“The current income assistance and disability rates are both still in what we would consider the deep poverty range, so not just below the poverty line but actually keeping people in deep poverty,” said Rowan Burdge, the coalition’s provincial director.
The coalition is made up of “over 80 organizations, stakeholders and people with lived experience of poverty” and advocates for using public policy and law reform to end poverty, homelessness and inequality.
In its 15-page submission to the provincial government, the coalition showed that despite increases the province has made since 2017 to assistance rates, including a bump to the shelter rate in this year’s budget, people and families receiving them in 2022 still remained far below the poverty line.
Assistance rates vary depending on the size of a household and whether the government considers the person able to work. A single person considered employable, for example, would have total income of $12,177 a year, which is less than half what they would need to get out of poverty. A single parent with a disability and one child would receive about $30,000 a year, leaving them nearly $10,000 short of escaping poverty.
“There is no way around the reality that social and disability assistance rates are abysmally low and have the effect of legislating deep poverty,” the coalition’s submission said. Even if people receiving assistance work and earn the maximum that they are allowed without having their benefits reduced, they would remain below the poverty line.
For the calculations the coalition used Statistics Canada’s Market Basket Measure thresholds, which both the provincial and the federal government use as the poverty line, and total income figures from the Maytree Foundation that include federal and provincial child benefits, the federal GST credit, provincial tax credits and other supplements that assistance recipients would receive.
As of August, according to the most recent caseload statistics available from the Ministry of Social Development and Poverty Reduction, nearly 237,000 people were dependent on income or disability benefits, about 4.7 per cent of the B.C. population.
“Our recommendation is the government raise [the rates] to at least the poverty line so that people have a shot at things like buying their essential foods, goods, the cost of housing,” Burdge said. “From our perspective it would be a very clear and simple intervention into addressing the issue of depth of poverty in the province.”
At the same time the government needs to address the cost of living, Burdge said, including by massively expanding the availability of affordable non-market housing. “People are really feeling the crunch right now of the cost of food and housing in particular, so that’s definitely something to highlight as an urgent priority in terms of poverty reduction in B.C.”
The low rates play a role in the rise of homelessness as well.
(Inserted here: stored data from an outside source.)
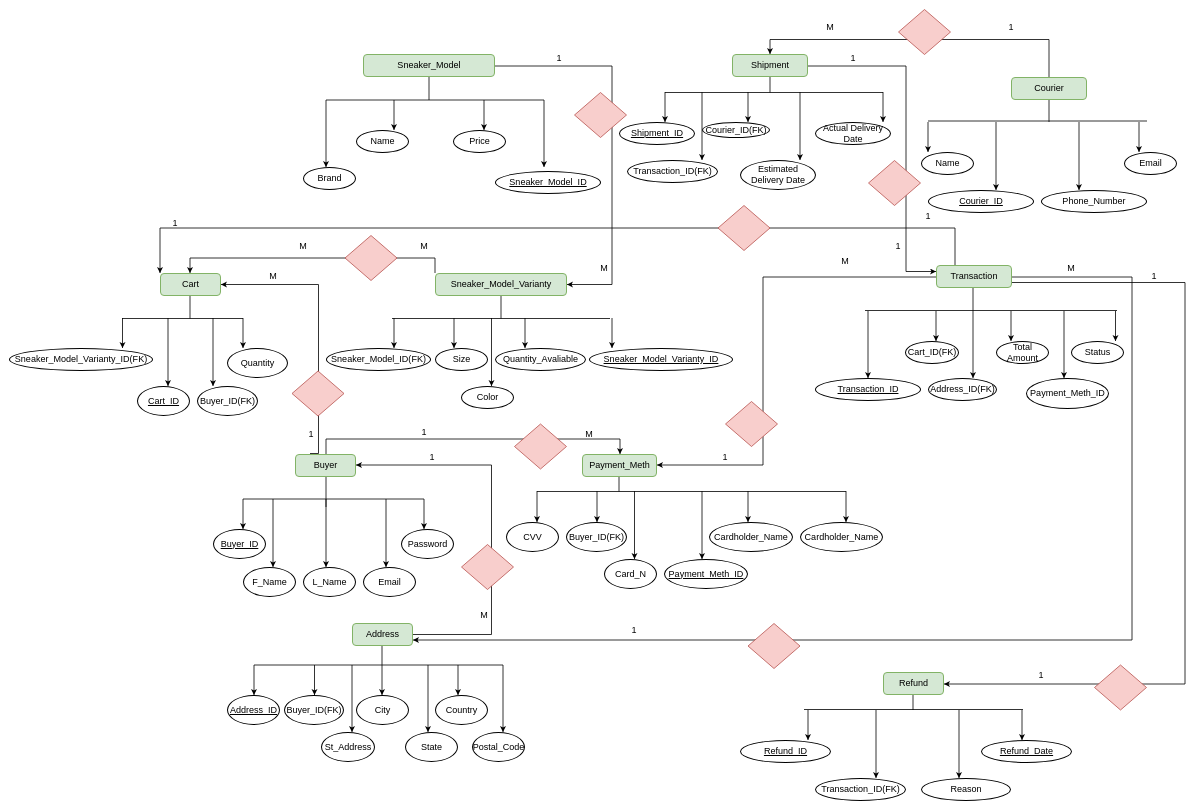
<!DOCTYPE html>
<html lang="en">
<head>
<meta charset="utf-8">
<title>Sneaker store entity relationship diagram</title>
<style>
:root{--paper:#fff;--ink:#000;--entity:#d5e8d4;--entity-line:#82b366;--relation:#f8cecc;--relation-line:#b85450}
*{box-sizing:border-box}
html,body{margin:0;overflow:hidden;background:var(--paper)}
.diagram{position:relative;width:1200px;height:810px;overflow:hidden;background:var(--paper);color:var(--ink);font:9.04px/11px "Liberation Sans",Arial,sans-serif}
.links{position:absolute;left:0;top:0}
.links path{fill:none;stroke:var(--ink);stroke-width:.8}
.links .arrow{marker-end:url(#arrowhead)}
.links .head{fill:var(--ink);stroke:none}
.links .relation{fill:var(--relation);stroke:var(--relation-line);stroke-width:.8}
.entity,.attr,.card{position:absolute;left:var(--x);top:var(--y);width:var(--w);height:var(--h);display:flex;align-items:center;justify-content:center;text-align:center;white-space:nowrap}
.entity{--h:23px;border:.8px solid var(--entity-line);border-radius:4px;background:var(--entity)}
.attr{--w:53px;--h:30px;border:.8px solid var(--ink);border-radius:50%;background:var(--paper)}
.key{text-decoration:underline}
.card{width:0;height:0}
</style>
</head>
<body>
<main class="diagram">
<svg class="links" width="1200" height="810" viewBox="0 0 1200 810" aria-hidden="true">
<defs>
<marker id="arrowhead" markerUnits="userSpaceOnUse" markerWidth="7" markerHeight="7" refX="6" refY="3" orient="auto"><path class="head" d="M0 0L6 3L0 6L1.5 3Z"/></marker>
<polygon id="diamond" points="-26,0 0,-22.5 26,0 0,22.5"/>
</defs>
<g id="relationship-lines">
<path class="arrow" d="M1049 77V39.500H770V54"/>
<path class="arrow" d="M495 66H612V284.500H567"/>
<path class="arrow" d="M808 66H906V271.500H936"/>
<path class="arrow" d="M955 265V228H160V273"/>
<path class="arrow" d="M435 273V258H190V273"/>
<path class="arrow" d="M310 453.500H318.500V284.500H221"/>
<path class="arrow" d="M326 454V439H620V454"/>
<path class="arrow" d="M936 277H763V465H657"/>
<path class="arrow" d="M412 634.500H491.500V465H356"/>
<path class="arrow" d="M1011 277H1132V640H413"/>
<path class="arrow" d="M1011 282.500H1185V684H944"/>
</g>
<g id="attribute-lines">
<path d="M429 77V100M326 100H544"/>
<path class="arrow" d="M326 100V167"/><path class="arrow" d="M394 100V130"/><path class="arrow" d="M484 100V130"/><path class="arrow" d="M544 100V167"/>
<path d="M770 77V92.500M665 92.500H883"/>
<path class="arrow" d="M665 92V122"/><path class="arrow" d="M702 92V160"/><path class="arrow" d="M748 92V122"/><path class="arrow" d="M800 92V160"/><path class="arrow" d="M883 92V122"/>
<path d="M1049 100V122M928 121H1147"/>
<path class="arrow" d="M928 122V152"/><path class="arrow" d="M996 122V190"/><path class="arrow" d="M1079 122V190"/><path class="arrow" d="M1139 122V152"/>
<path d="M190 296V318.500M122 318.500H243"/>
<path class="arrow" d="M122.500 318V348"/><path class="arrow" d="M168 318V386"/><path class="arrow" d="M213 318V386"/><path class="arrow" d="M243 318V348"/>
<path d="M501 296V318.500M392 318.500H610"/>
<path class="arrow" d="M394 318V348"/><path class="arrow" d="M454 318V348"/><path class="arrow" d="M491.500 318V386"/><path class="arrow" d="M525 318V348"/><path class="arrow" d="M612 318V348"/>
<path d="M973 288V311M865 310.500H1117"/>
<path class="arrow" d="M868 311V378"/><path class="arrow" d="M936 311V341"/><path class="arrow" d="M973 311V378"/><path class="arrow" d="M1011 311V341"/><path class="arrow" d="M1064 311V378"/><path class="arrow" d="M1115.500 311V341"/>
<path d="M326 476V507M243 499H424"/>
<path class="arrow" d="M243 499V529"/><path class="arrow" d="M273 499V567"/><path class="arrow" d="M326 499V567"/><path class="arrow" d="M386 499V567"/><path class="arrow" d="M424 499V529"/>
<path d="M619 476V491.500M537 491.500H846"/>
<path class="arrow" d="M537 491V522"/><path class="arrow" d="M597 491V522"/><path class="arrow" d="M634.500 491V559"/><path class="arrow" d="M702 491V559"/><path class="arrow" d="M748 491V522"/><path class="arrow" d="M846 491V522"/>
<path d="M382 646V665M254 665H503"/>
<path class="arrow" d="M254 665V695"/><path class="arrow" d="M314.500 665V695"/><path class="arrow" d="M352 665V732"/><path class="arrow" d="M382 665V695"/><path class="arrow" d="M428 665V732"/><path class="arrow" d="M458 665V695"/><path class="arrow" d="M503 665V732"/>
<path d="M913 695V710M804 709.500H1023"/>
<path class="arrow" d="M808 710V740"/><path class="arrow" d="M876 710V778"/><path class="arrow" d="M959 710V778"/><path class="arrow" d="M1022 710V740"/>
</g>
<g id="relationships" class="relation">
<use href="#diamond" x="924.5" y="32"/><use href="#diamond" x="600.5" y="115"/><use href="#diamond" x="894.5" y="183"/><use href="#diamond" x="744" y="228"/><use href="#diamond" x="371" y="258"/><use href="#diamond" x="318" y="393.5"/><use href="#diamond" x="751.5" y="424"/><use href="#diamond" x="540.5" y="446.5"/><use href="#diamond" x="487.5" y="567"/><use href="#diamond" x="774" y="646"/><use href="#diamond" x="1120.5" y="687.5"/>
</g>
</svg>

<section aria-label="Sneaker_Model">
<div class="entity" style="--x:363px;--y:54px;--w:132px">Sneaker_Model</div>
<div class="attr" style="--x:303px;--y:167px;--h:23px">Brand</div>
<div class="attr" style="--x:356px;--y:130px;--h:23px">Name</div>
<div class="attr" style="--x:453px;--y:130px;--h:23px">Price</div>
<div class="attr key" style="--x:495px;--y:171px;--w:106px;--h:23px">Sneaker_Model_ID</div>
</section>
<section aria-label="Shipment">
<div class="entity" style="--x:732px;--y:54px;--w:76px">Shipment</div>
<div class="attr key" style="--x:619px;--y:122px;--w:76px;--h:23px">Shipment_ID</div>
<div class="attr" style="--x:627px;--y:160px;--w:91px;--h:23px">Transaction_ID(FK)</div>
<div class="attr" style="--x:702px;--y:122px;--w:68px;--h:16px">Courier_ID(FK)</div>
<div class="attr" style="--x:740px;--y:160px;--w:76px">Estimated<br>Delivery Date</div>
<div class="attr" style="--x:815px;--y:122px;--w:76px;--h:23px">Actual Delivery<br>Date</div>
</section>
<section aria-label="Courier">
<div class="entity" style="--x:1011px;--y:77px;--w:76px">Courier</div>
<div class="attr" style="--x:921px;--y:152px;--h:23px">Name</div>
<div class="attr key" style="--x:928px;--y:190px;--w:106px;--h:23px">Courier_ID</div>
<div class="attr" style="--x:1041px;--y:190px;--w:106px;--h:23px">Phone_Number</div>
<div class="attr" style="--x:1124px;--y:152px;--h:23px">Email</div>
</section>
<section aria-label="Cart">
<div class="entity" style="--x:160px;--y:273px;--w:61px">Cart</div>
<div class="attr" style="--x:9px;--y:348px;--w:144px;--h:23px">Sneaker_Model_Varianty_ID(FK)</div>
<div class="attr key" style="--x:137px;--y:386px">Cart_ID</div>
<div class="attr" style="--x:197px;--y:386px;--w:61px">Buyer_ID(FK)</div>
<div class="attr" style="--x:227px;--y:348px;--w:61px">Quantity</div>
</section>
<section aria-label="Sneaker_Model_Varianty">
<div class="entity" style="--x:435px;--y:273px;--w:132px">Sneaker_Model_Varianty</div>
<div class="attr" style="--x:326px;--y:348px;--w:105px;--h:23px">Sneaker_Model_ID(FK)</div>
<div class="attr" style="--x:435px;--y:348px;--h:23px">Size</div>
<div class="attr" style="--x:461px;--y:386px;--h:23px">Color</div>
<div class="attr" style="--x:495px;--y:348px;--w:91px;--h:23px">Quantity_Avaliable</div>
<div class="attr key" style="--x:589px;--y:348px;--w:144px;--h:23px">Sneaker_Model_Varianty_ID</div>
</section>
<section aria-label="Transaction">
<div class="entity" style="--x:936px;--y:265px;--w:76px">Transaction</div>
<div class="attr key" style="--x:815px;--y:378px;--w:106px;--h:23px">Transaction_ID</div>
<div class="attr" style="--x:905px;--y:341px;--w:54px;--h:23px">Cart_ID(FK)</div>
<div class="attr" style="--x:928px;--y:378px;--w:69px;--h:23px">Address_ID(FK)</div>
<div class="attr" style="--x:996px;--y:341px;--h:23px">Total<br>Amount</div>
<div class="attr" style="--x:1026px;--y:378px;--w:83px;--h:31px">Payment_Meth_ID</div>
<div class="attr" style="--x:1071px;--y:341px;--h:23px">Status</div>
</section>
<section aria-label="Buyer">
<div class="entity" style="--x:295px;--y:454px;--w:61px">Buyer</div>
<div class="attr key" style="--x:213px;--y:529px">Buyer_ID</div>
<div class="attr" style="--x:243px;--y:567px">F_Name</div>
<div class="attr" style="--x:303px;--y:567px">L_Name</div>
<div class="attr" style="--x:363px;--y:567px">Email</div>
<div class="attr" style="--x:401px;--y:529px">Password</div>
</section>
<section aria-label="Payment_Meth">
<div class="entity" style="--x:582px;--y:454px;--w:75px">Payment_Meth</div>
<div class="attr" style="--x:506px;--y:522px">CVV</div>
<div class="attr" style="--x:566px;--y:522px;--w:61px">Buyer_ID(FK)</div>
<div class="attr" style="--x:604px;--y:559px">Card_N</div>
<div class="attr key" style="--x:664px;--y:559px;--w:84px">Payment_Meth_ID</div>
<div class="attr" style="--x:709px;--y:522px;--w:84px">Cardholder_Name</div>
<div class="attr" style="--x:800px;--y:522px;--w:83px">Cardholder_Name</div>
</section>
<section aria-label="Address">
<div class="entity" style="--x:352px;--y:623px;--w:61px">Address</div>
<div class="attr key" style="--x:227px;--y:695px">Address_ID</div>
<div class="attr" style="--x:284px;--y:695px;--w:60px">Buyer_ID(FK)</div>
<div class="attr" style="--x:321px;--y:732px;--w:54px">St_Address</div>
<div class="attr" style="--x:356px;--y:695px">City</div>
<div class="attr" style="--x:405px;--y:732px">State</div>
<div class="attr" style="--x:435px;--y:695px">Country</div>
<div class="attr" style="--x:472px;--y:732px">Postal_Code</div>
</section>
<section aria-label="Refund">
<div class="entity" style="--x:883px;--y:672px;--w:61px">Refund</div>
<div class="attr key" style="--x:740px;--y:740px;--w:91px;--h:23px">Refund_ID</div>
<div class="attr" style="--x:815px;--y:778px;--w:91px;--h:23px">Transaction_ID(FK)</div>
<div class="attr" style="--x:921px;--y:778px;--w:90px;--h:23px">Reason</div>
<div class="attr key" style="--x:981px;--y:740px;--w:91px;--h:23px">Refund_Date</div>
</section>
<section aria-label="Cardinalities">
<span class="card" style="--x:830px;--y:27px">M</span><span class="card" style="--x:1011px;--y:27px">1</span>
<span class="card" style="--x:559px;--y:58px">1</span><span class="card" style="--x:604px;--y:268px">M</span>
<span class="card" style="--x:853px;--y:58px">1</span><span class="card" style="--x:898px;--y:246px">1</span>
<span class="card" style="--x:928px;--y:216px">1</span><span class="card" style="--x:175px;--y:223px">1</span>
<span class="card" style="--x:303px;--y:246px">M</span><span class="card" style="--x:424px;--y:246px">M</span>
<span class="card" style="--x:273px;--y:276px">M</span><span class="card" style="--x:311px;--y:434px">1</span>
<span class="card" style="--x:424px;--y:432px">1</span><span class="card" style="--x:589px;--y:434px">M</span>
<span class="card" style="--x:845px;--y:261px">M</span><span class="card" style="--x:725px;--y:457px">1</span>
<span class="card" style="--x:432px;--y:457px">1</span><span class="card" style="--x:484px;--y:615px">M</span>
<span class="card" style="--x:1071px;--y:268px">M</span><span class="card" style="--x:634px;--y:630px">1</span>
<span class="card" style="--x:1154px;--y:276px">1</span><span class="card" style="--x:1041px;--y:675px">1</span>
</section>
</main>
</body>
</html>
The 2023 homeless count for Greater Vancouver, released Oct. 5, found 4,821 people were experiencing homelessness, a 32 per cent increase from 2020.
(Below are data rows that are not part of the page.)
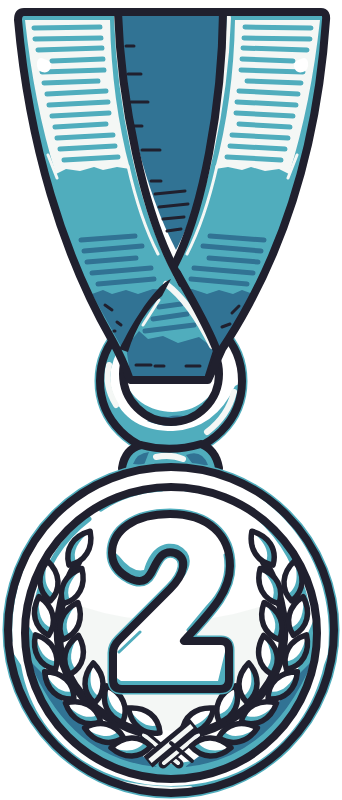
<!DOCTYPE html>
<html lang="en">
<head>
<meta charset="utf-8">
<title>Second place medal</title>
<style>
:root{--ink:#20202e;--teal:#50adbd;--deep:#317394;--white:#fff;--mist:#f4f7f5}
html,body{margin:0;background:var(--white);overflow:hidden}
svg{display:block;width:342px;height:800px}
.ink{fill:var(--ink)}.teal{fill:var(--teal)}.deep{fill:var(--deep)}.white{fill:var(--white)}.mist{fill:var(--mist)}
.line{fill:none;stroke:var(--ink);stroke-width:8;stroke-linecap:round;stroke-linejoin:round}
.teal-line{fill:none;stroke:var(--teal);stroke-width:5;stroke-linecap:round;stroke-linejoin:round}
.deep-line{fill:none;stroke:var(--deep);stroke-width:5;stroke-linecap:round}
.white-line{fill:none;stroke:var(--mist);stroke-width:6;stroke-linecap:round;stroke-linejoin:round}
.halo{fill:none;stroke:var(--teal);stroke-width:11}
.fine{stroke-width:3}
</style>
</head>
<body>
<svg viewBox="0 0 342 800" role="img" aria-label="Silver medal with the number 2 on a teal ribbon">
<defs>
<clipPath id="ribbon-shape"><path d="M19 12H326C319 132 290 228 249 304Q235 330 222 349L208 380H130Q123 360 112 340C63 255 29 144 19 12Z"/></clipPath>
<clipPath id="band-shape"><path d="M19 12H118C121 100 143 212 177 274L218 352L208 380H130Q123 360 112 340C63 255 29 144 19 12Z"/></clipPath>
<clipPath id="face-shape"><circle cx="171" cy="633" r="146"/></clipPath>
<clipPath id="rim-shape"><circle cx="171" cy="630" r="164"/></clipPath>
<clipPath id="ring-shape"><circle cx="171" cy="381" r="71"/></clipPath>
<path id="two" d="M112 553C112 530 135 514 170 514C208 514 230 535 230 566C230 592 212 610 184 641H221Q229 641 229 650V680Q229 689 220 689H122Q113 689 113 680V653Q113 646 119 640L170 589C185 574 188 558 175 553C161 549 157 562 151 573C146 582 139 583 129 578C118 572 112 563 112 553Z"/>
<clipPath id="two-shape"><use href="#two"/></clipPath>

<g id="leaf">
<path class="white" d="M0 19C-12 8-12-8 0-21C12-8 12 8 0 19Z"/>
<path class="teal" d="M0 19C-12 8-12-8 0-21C-5-6-5 6 5 13Z"/>
<path class="line" style="stroke-width:5.5" d="M0 19C-12 8-12-8 0-21C12-8 12 8 0 19Z"/>
</g>

<g id="band" clip-path="url(#band-shape)">
<path class="teal" d="M15 8H119C122 100 143 212 177 274L222 354V385H120C60 280 25 140 15 8Z"/>
<path class="mist" d="M25 20H110C111 74 118 124 130 169L117 167L103 170L94 167L80 171L66 169L56 174C41 127 31 75 25 20Z"/>
<path class="teal-line" d="M34 28L100 27M35 39L101 38M38 50L102 48M52 61L103 59M42 72L104 70M44 83L98 81M47 94L106 91M49 105L108 102M52 116L109 113M55 127L106 124M57 138L113 135M60 149L115 146M64 160L118 157"/>
<path class="white" d="M37 62q2-6 7-3q8 2 7 8q-2 7-9 5q-6-2-5-10Z"/>
<path class="white-line" d="M117 18C120 104 140 204 176 274L214 345"/>
<path class="white-line fine" d="M128 166Q140 219 158 254M48 155L57 178"/>
<path class="deep" d="M92 294L103 290L112 294L126 290L138 294L153 289L165 290L123 350Z"/>
<path class="deep-line" d="M81 240L135 236M84 251L142 246M87 262L136 258M92 273L151 268M98 284L154 279"/>
</g>
</defs>

<g id="hanging-ring">
<circle class="halo" cx="171" cy="381" r="71"/>
<circle class="white" cx="171" cy="381" r="71"/>
<g clip-path="url(#ring-shape)">
<path class="teal" d="M98 340H125Q105 366 112 391C121 421 145 431 173 431Q215 429 235 386L246 380V450H98Z"/>
<path class="white-line" d="M109 365Q104 386 116 405M207 432Q228 416 234 392"/>
</g>
<circle class="line" cx="171" cy="381" r="71"/>
<circle class="white" cx="171" cy="374" r="48"/>
<path class="teal" d="M123 374C123 441 219 441 219 374C212 424 134 425 123 374Z"/>
<path class="deep" d="M147 421Q157 415 168 417Q181 413 193 420Q171 431 147 421Z"/>
<circle class="line" cx="171" cy="374" r="48"/>
</g>

<g id="connector">
<path class="teal" d="M122 470Q125 449 141 445Q171 455 201 444Q216 450 219 470Z"/>
<path class="deep" d="M133 464Q137 453 149 452L144 465ZM186 455Q202 449 208 465L195 467Z"/>
<path class="white-line" d="M156 457Q171 454 183 459"/>
<path class="line" d="M122 468Q125 449 141 445Q171 453 201 444Q216 450 219 468"/>
</g>

<g id="ribbon">
<g clip-path="url(#ribbon-shape)">
<path class="deep" d="M114 10H228C225 110 200 205 176 250C145 190 125 110 114 10Z"/>
<path class="line fine" d="M126 46h8M128 74h13M131 102h17M134 126h8M142 150h18M151 181h10M155 194L185 191M159 207L188 204M163 219L184 217M167 231L181 229"/>
<use href="#band" transform="matrix(-1 0 0 1 345 0)"/>
<path class="line" d="M223 12C222 106 203 210 174 266"/>
<use href="#band"/>
<path class="line" d="M118 12C121 100 143 212 177 274L216 350"/>
</g>
<g id="front-fold">
<path class="teal" d="M168 286L184 287L217 351L208 379H131L122 345Z"/>
<path class="deep" d="M126 347L139 331L148 339L163 336L178 343L199 337L217 351L208 379H131Z"/>
<path class="deep-line" d="M159 307L181 304M153 319L187 314M145 331L194 325"/>
<path class="white-line" d="M166 284Q190 302 212 346"/>
<path class="white-line fine" d="M159 300L143 325"/>
<path class="ink" d="M171 279C158 284 138 313 124 340L119 349L128 352C136 327 148 307 162 296Z"/>
<path class="line" d="M177 273C193 302 208 326 217 351M217 351L209 376"/>
<path class="line fine" d="M136 365h15M155 366h9M186 366h14"/>
</g>
<path class="line fine" d="M105 305L112 310M117 322L121 325M114 331h1M239 306L232 313M222 327L230 324"/>
<path class="line" d="M24 12H321Q327 12 326 20C318 136 290 228 249 304Q235 330 222 349L208 380H130Q123 360 112 340C63 255 29 144 18 20Q18 12 24 12Z"/>
</g>

<g id="medal">
<circle class="halo" cx="171" cy="630" r="163"/>
<circle class="white" cx="171" cy="630" r="163"/>
<g id="rim" clip-path="url(#rim-shape)">
<path class="teal" d="M5 640L21 665C33 738 96 786 171 786C249 786 308 736 324 665L337 630V800H5Z"/>
<path class="white-line" d="M17 681Q31 727 65 754M274 756Q307 731 322 690M109 781Q151 792 190 789"/>
<path class="teal-line fine" d="M11 641C7 570 47 507 101 482M329 657C337 588 308 530 260 496"/>
</g>
<circle class="line" cx="171" cy="630" r="163"/>
<g id="face" clip-path="url(#face-shape)">
<circle class="white" cx="171" cy="633" r="146"/>
<path class="mist" d="M76 608Q171 568 267 608V690Q230 721 171 731Q112 722 76 690Z"/>
<path class="white" d="M80 606Q171 636 262 606L250 560H92Z"/>
<path class="teal" d="M25 620L39 643C45 698 100 758 171 764C239 758 297 706 305 640L318 610V780H25Z"/>
<path class="deep" d="M29 660L48 679Q72 724 114 734L157 767Q70 759 29 660ZM313 660L294 679Q270 724 228 734L185 767Q272 759 313 660Z"/>
<path class="teal-line" d="M36 604Q48 550 89 519M101 509Q127 491 162 489M185 489Q219 491 244 507M258 517Q296 551 307 606"/>
</g>
<circle class="line" cx="171" cy="633" r="146"/>
</g>

<g id="laurel">
<g id="laurel-branch">
<path class="line" style="stroke-width:9" d="M78 561C38 633 58 706 143 733L179 764"/>
<path class="white-line" style="stroke-width:4" d="M144 735L178 763"/>
<use href="#leaf" transform="translate(79 549) rotate(32)"/>
<use href="#leaf" transform="translate(49 582) rotate(-4)"/>
<use href="#leaf" transform="translate(72 587) rotate(28)"/>
<use href="#leaf" transform="translate(44 617) rotate(-14)"/>
<use href="#leaf" transform="translate(70 622) rotate(22)"/>
<use href="#leaf" transform="translate(46 653) rotate(-30)"/>
<use href="#leaf" transform="translate(74 656) rotate(12)"/>
<use href="#leaf" transform="translate(60 686) rotate(-47)"/>
<use href="#leaf" transform="translate(94 684) rotate(-2)"/>
<use href="#leaf" transform="translate(84 713) rotate(-62)"/>
<use href="#leaf" transform="translate(115 705) rotate(-24)"/>
<use href="#leaf" transform="translate(105 733) rotate(-76)"/>
<use href="#leaf" transform="translate(145 721) rotate(-52)"/>
<use href="#leaf" transform="translate(132 747) rotate(-92)"/>
</g>
<use href="#laurel-branch" transform="matrix(-1 0 0 1 342 0)"/>
<path class="line" style="stroke-width:14;stroke-linecap:butt" d="M148 762L194 724"/>
<path class="white-line" style="stroke-width:5;stroke-linecap:butt" d="M150 761L192 726"/>
<path class="line" style="stroke-width:4" d="M171 743L192 761"/>
</g>

<g id="numeral">
<use href="#two" class="halo"/>
<use href="#two" class="white"/>
<g clip-path="url(#two-shape)">
<path class="teal" d="M110 548L119 556Q132 573 144 570C151 546 165 541 178 545Q198 555 184 577L166 596H155C180 571 188 557 173 555Q161 554 155 575L142 586L110 570ZM110 673L121 681H218L225 652L235 640V695H110Z"/>
<path class="teal-line fine" d="M225 555Q230 583 208 606L188 630M119 652L140 632"/>
</g>
<use href="#two" class="line"/>
</g>
</svg>
</body>
</html>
The most common reason for losing housing, cited by 35 per cent of respondents, was not having enough income. More than half the people counted said their income came from income assistance, and another 30 per cent were receiving disability benefits.
B.C. introduced its first poverty reduction strategy five years ago and is in the process of updating it.
Both were higher than the Canadian averages but were better than the targets the province had set for itself.
Burdge said it’s good the government has a poverty reduction strategy that includes legislated goals and public reporting on them, but the goals need to be more ambitious and there’s concern the numbers in the most recent report don’t capture the time after pandemic benefits ended and the cost of living began rising quickly.
“I think we’re going to see the rates of poverty go up significantly in the next year or two, so pretty concerned about whether we’re taking enough of a proactive approach to prevent that from happening,” they said.
“It’s good to see some interventions from the B.C. government, but we definitely think more systemic and wide-scale approaches and interventions need to happen to prevent poverty from increasing over the next few years as we see the economy do some kind of wild things.”
Other measures the poverty reduction coalition highlighted in its submission included following the BC Basic Income Panel’s recommendations for transforming the income support system, adding social condition as grounds for protection under the B.C. Human Rights Code, prioritizing measures to reduce poverty of Indigenous people, removing fares from public transit and closing the gap between the minimum wage and the living wage.
The living wage, calculated based on what a family needs to meet its basic needs, is $24 an hour in Metro Vancouver and Victoria, both well above the current minimum wage of $16.75.
The public consultation period closed at the end of April.
The government was to report out on the engagement process by September, but as of publication of this story it had not yet made anything public.
Minister of Social Development and Poverty Reduction Sheila Malcolmson said the government is working on renewing the poverty reduction strategy and will table the updated version in the legislature in the spring.
The government knows vulnerable people are still hurting and there’s much more to do, she said. “The terribly increased cost of food and housing and the impact of global inflation have represented a real setback.”